PUMAFootball: As a striker you’ll be facing Terry and Ferdinand. What do you make of their defensive partnership?

Djebbour: It will be a very big test for me to play against these top defenders plus Ashley Cole and Glen Johnson who are among the best in their positions in the world. England also has great pace on the wings and they a fantastic coach too.

PUMAFootball: What do you think are England’s weaknesses?

Djebbour: On every part of the pitch they have fantastic players but they don’t have a top class goalkeeper. They also don’t play nice football so perhaps if we keep the ball it will be complicated for them too. We won’t have many chances against England and so when we do we’ll have to be deadly.

PUMAFootball: Algeria has struggled for goals: none in the last four games. What are you doing to improve that hit-rate?

Djebbour: This is something we are working on. I did not participate in those first two games but then I played against Serbia and Ireland. The coach is trying to play with two strikers now to improve our finishing. We look for each other on the pitch and try to be more creative and more deadly. It is still difficult but we are working on it– this week is all about tactics so we will try to improve our finishing.

PUMAFootball: You know all about the England team. How much do you know about Slovenia and USA?

Djebbour: We saw USA play in the Confederations Cup against Italy. They play nice football and are full of running. They have two or three players who can make the difference like Donovan, Dempsey and Altidore but they are more a team than about individuality and that will make them difficult to play against. But it is a team that we have to get something from because against England will be very difficult.

PUMAFootball: Realistically, how far do you think Algeria can go in this World Cup?

Djebbour: You know the magic of football can you take you far! But our first target is to qualify from the group stage – this would be fantastic. Then we can see how far we can go.

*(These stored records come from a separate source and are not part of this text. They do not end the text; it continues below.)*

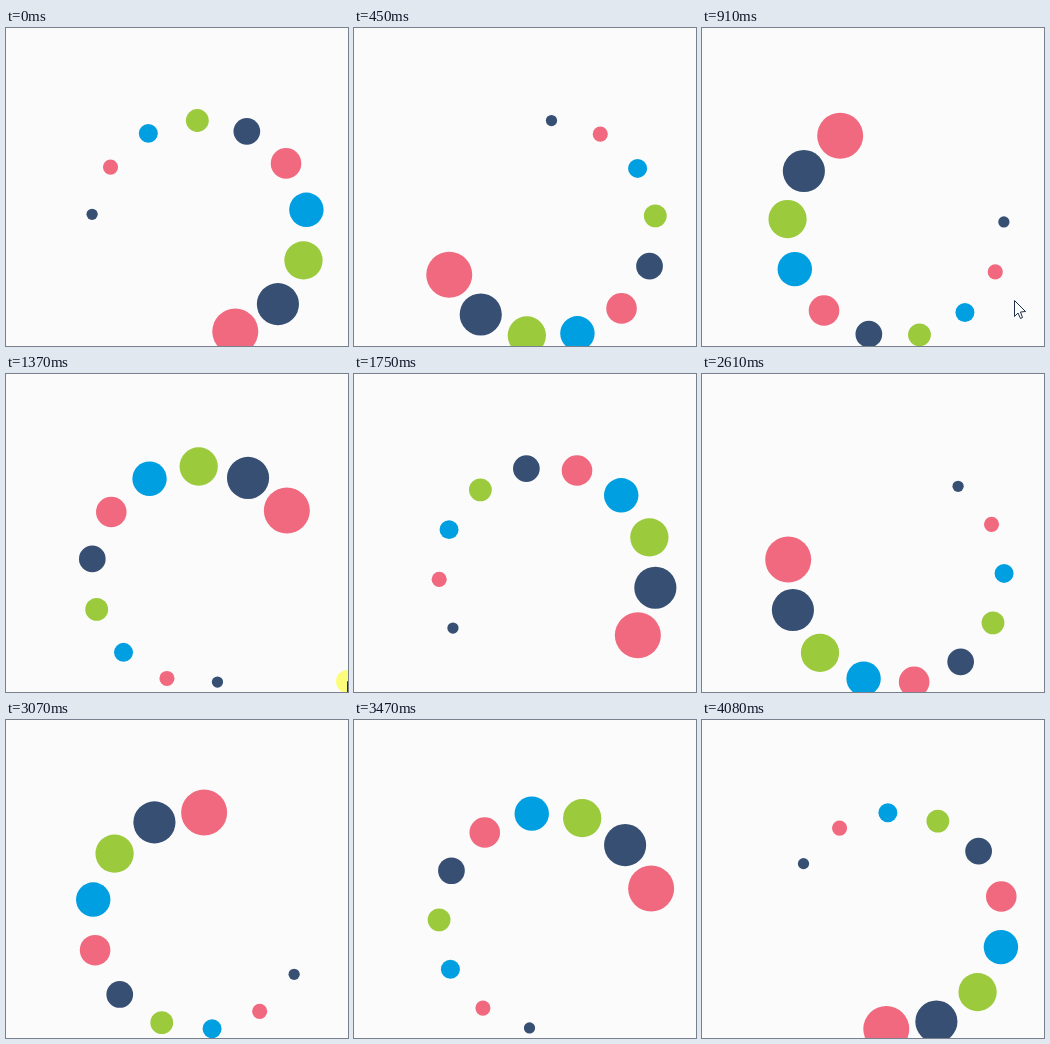
Recreate the animation shown at these times as an HTML page with a canvas. Size 342 px wide and 318 px high, loop 4.16 s.

```html
<!DOCTYPE html>
<html lang="en">
<head>
<meta charset="utf-8">
<title>Spinner</title>
<style>
  html, body { margin: 0; width: 100%; height: 100%; overflow: hidden; background: #fbfbfb; }
  canvas { display: block; width: 342px; height: 318px; }
</style>
</head>
<body>
<canvas id="stage" width="342" height="318"></canvas>
<script>
const ctx = document.getElementById('stage').getContext('2d');
const W = 342, H = 318, LOOP = 4160;
const CENTER = { x: 193.6, y: 201 }, ORBIT = 108.5;
const COLORS = ['#f1697f', '#364f72', '#9bca3c', '#009fe1'];
const DOTS = 10, GAP = 27, START = 70.8, TURN = 14.04;

// The spinner ticks at an even beat, with one short stall late in the loop.
const FIRST = 69, BEAT = 76.4, LAST_STEP = 53;
const STALL = { at: 3278, length: 38 };

function stepAt(ms) {
  const t = ms < STALL.at ? ms : Math.max(STALL.at - 1, ms - STALL.length);
  return Math.min(LAST_STEP, Math.floor((t - FIRST) / BEAT) + 1);
}

function disc(x, y, r, color) {
  ctx.fillStyle = color;
  ctx.beginPath();
  ctx.arc(x, y, r, 0, Math.PI * 2);
  ctx.fill();
}

function drawDots(step) {
  const head = START + TURN * step;
  for (let i = DOTS - 1; i >= 0; i--) {
    const a = (head - GAP * i) * Math.PI / 180;
    disc(CENTER.x + ORBIT * Math.cos(a), CENTER.y + ORBIT * Math.sin(a),
         23 - 1.93 * i, COLORS[i % COLORS.length]);
  }
}

// The pointer rests, slides to the edge, then shows a click highlight.
function drawPointer(step) {
  if (step < 12 || step > 21) return;
  const k = Math.min(1, Math.max(0, (step - 14) / 3));
  const x = Math.round(312 + 29 * k) + 0.5;
  const y = Math.round(272 + 35 * k) + 0.5;
  if (k === 1) disc(x, y, 11.5, '#fdfd7c');
  const arrow = [[0, 0], [0, 16], [3.5, 12.5], [6, 18], [8, 17], [6, 11.5], [11, 11]];
  ctx.beginPath();
  arrow.forEach(([dx, dy]) => ctx.lineTo(x + dx, y + dy));
  ctx.closePath();
  ctx.fillStyle = '#fff';
  ctx.fill();
  ctx.lineWidth = 1;
  ctx.strokeStyle = '#1f2f4a';
  ctx.stroke();
}

function draw(ms) {
  const step = stepAt(ms % LOOP);
  ctx.fillStyle = '#fbfbfb';
  ctx.fillRect(0, 0, W, H);
  drawDots(step);
  drawPointer(step);
}

const begin = performance.now();
function tick() {
  draw(Math.max(0, performance.now() - begin));
  requestAnimationFrame(tick);
}
tick();
</script>
</body>
</html>
```
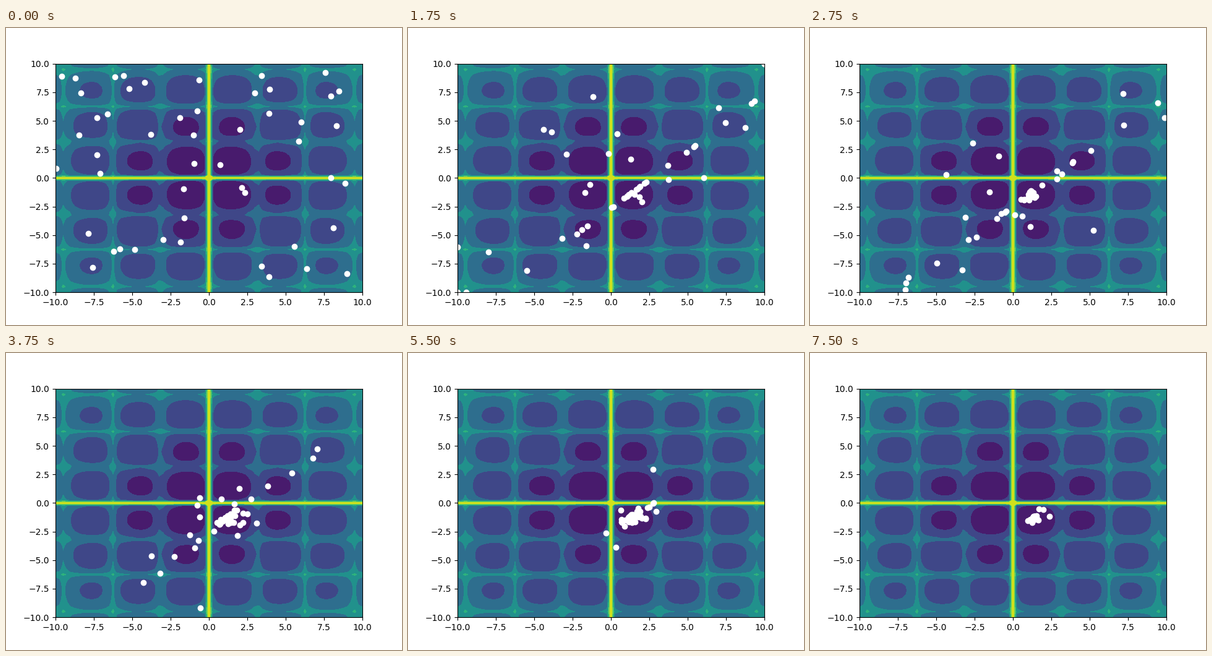
These frames come from a looping animation (640x480 px, 7.75 s). A matplotlib script:

```python
import numpy as np
import matplotlib.pyplot as plt
from matplotlib.animation import FuncAnimation

STEPS = 31
STEP_MS = 250
SWARM = 50
LIMIT = 10
FIRST_BEST = np.array([-0.95, 1.27])
FINAL_BEST = np.array([1.35, -1.30])
HOP_STEP = 5  # when the better minimum is found


def cross_in_tray(x, y):
    bowl = np.exp(np.abs(100 - np.hypot(x, y) / np.pi))
    return -0.0001 * (np.abs(np.sin(x) * np.sin(y) * bowl) + 1) ** 0.1


rng = np.random.default_rng(12)
start = rng.uniform(-LIMIT, LIMIT, (SWARM, 2))
start[0] = FIRST_BEST

# Offsets from the best point, along and across the diagonal y = x.
dx, dy = (start - FIRST_BEST).T
along0, across0 = (dx + dy) / 2, (dx - dy) / 2

rate_along, rate_across = rng.uniform(0.8, 2.4, (2, SWARM))
lifetime = rng.uniform(6, 15, SWARM)
lifetime[rng.random(SWARM) < 0.12] = 19
loose = rng.random(SWARM) < 0.45  # these also swing across the diagonal
wobble = rng.normal(0, 0.45, (2, SWARM))
wobble[:, 0] = 0


def swarm_at(step):
    """Damped swings around the best point, held inside the square."""
    best = FIRST_BEST if step < HOP_STEP else FINAL_BEST
    damping = np.exp(-(step / lifetime) ** 2)
    boost = 1 + 1.6 * (1 - np.exp(-step))
    sway = np.where(loose, 1, np.exp(-3 * step))

    along = along0 * boost * damping * np.cos(rate_along * step)
    across = across0 * sway * damping * np.cos(rate_across * step)

    # A small cloud forms late and shrinks towards the end.
    cloud = np.clip((step - 7) / 10, 0, 1) * (1.15 - step / (STEPS - 1))
    along = along + cloud * wobble[0]
    across = across + cloud * wobble[1] * 0.7

    offset = np.column_stack([along + across, along - across])
    return np.clip(best + offset, -LIMIT, LIMIT)


fig, ax = plt.subplots(figsize=(6.4, 4.8), dpi=100)
axis = np.linspace(-LIMIT, LIMIT, 81)
grid_x, grid_y = np.meshgrid(axis, axis)
ax.contourf(grid_x, grid_y, cross_in_tray(grid_x, grid_y))
dots = ax.scatter(*start.T, color="white")
ax.set(xlim=(-LIMIT, LIMIT), ylim=(-LIMIT, LIMIT))


def update(step):
    dots.set_offsets(swarm_at(step))
    return (dots,)


anim = FuncAnimation(fig, update, frames=STEPS, interval=STEP_MS,
                     repeat=True, repeat_delay=0, blit=False)
plt.show()
```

PUMAFootball: If you do qualify from the group you could face Germany in the second round. How do you feel about this considering the history between the two sides? [Algeria beat West Germany 2-1]

Djebbour: We can make a remake! It was fantastic but what of course we remember from this game is what happened next between Germany and Austria [the two European conspired to play out a draw to ensure they both qualified instead of Algeria]. This is the dark side of football and it caused a lot of pain for a generation in Algeria. I’m sure that if this had not happened then Algeria could have progressed with players going to bigger clubs and then bringing that mentality back to Algeria. Many people still remember ‘82. Germany was like today’s Spain and for a young team to beat them was incredible.

PUMAFootball: Like you, a lot of Algerian players were born in France and could have played for Les Bleus but chose Algeria instead. Why is that?

Djebbour: When you’re Algerian you keep the feeling of Algeria. Look at Zidane who played most of his career for France bit then when he finishes he comes back to Algeria because of the feeling in his blood. But sure some people choose because they see they have a better chance of playing for Algeria than France.

PUMAFootball: So, what does your future hold after the World Cup?

Djebbour: I’m just concentrating on the World Cup but after that I think it’s time for me to leave Greece. I have one year left on my contract but I’m 26 and I would like to move to a bigger championship. This winter I was very close to going to Germany but my club refused to sell me so I hope to have a good World Cup and entertain a lot of people.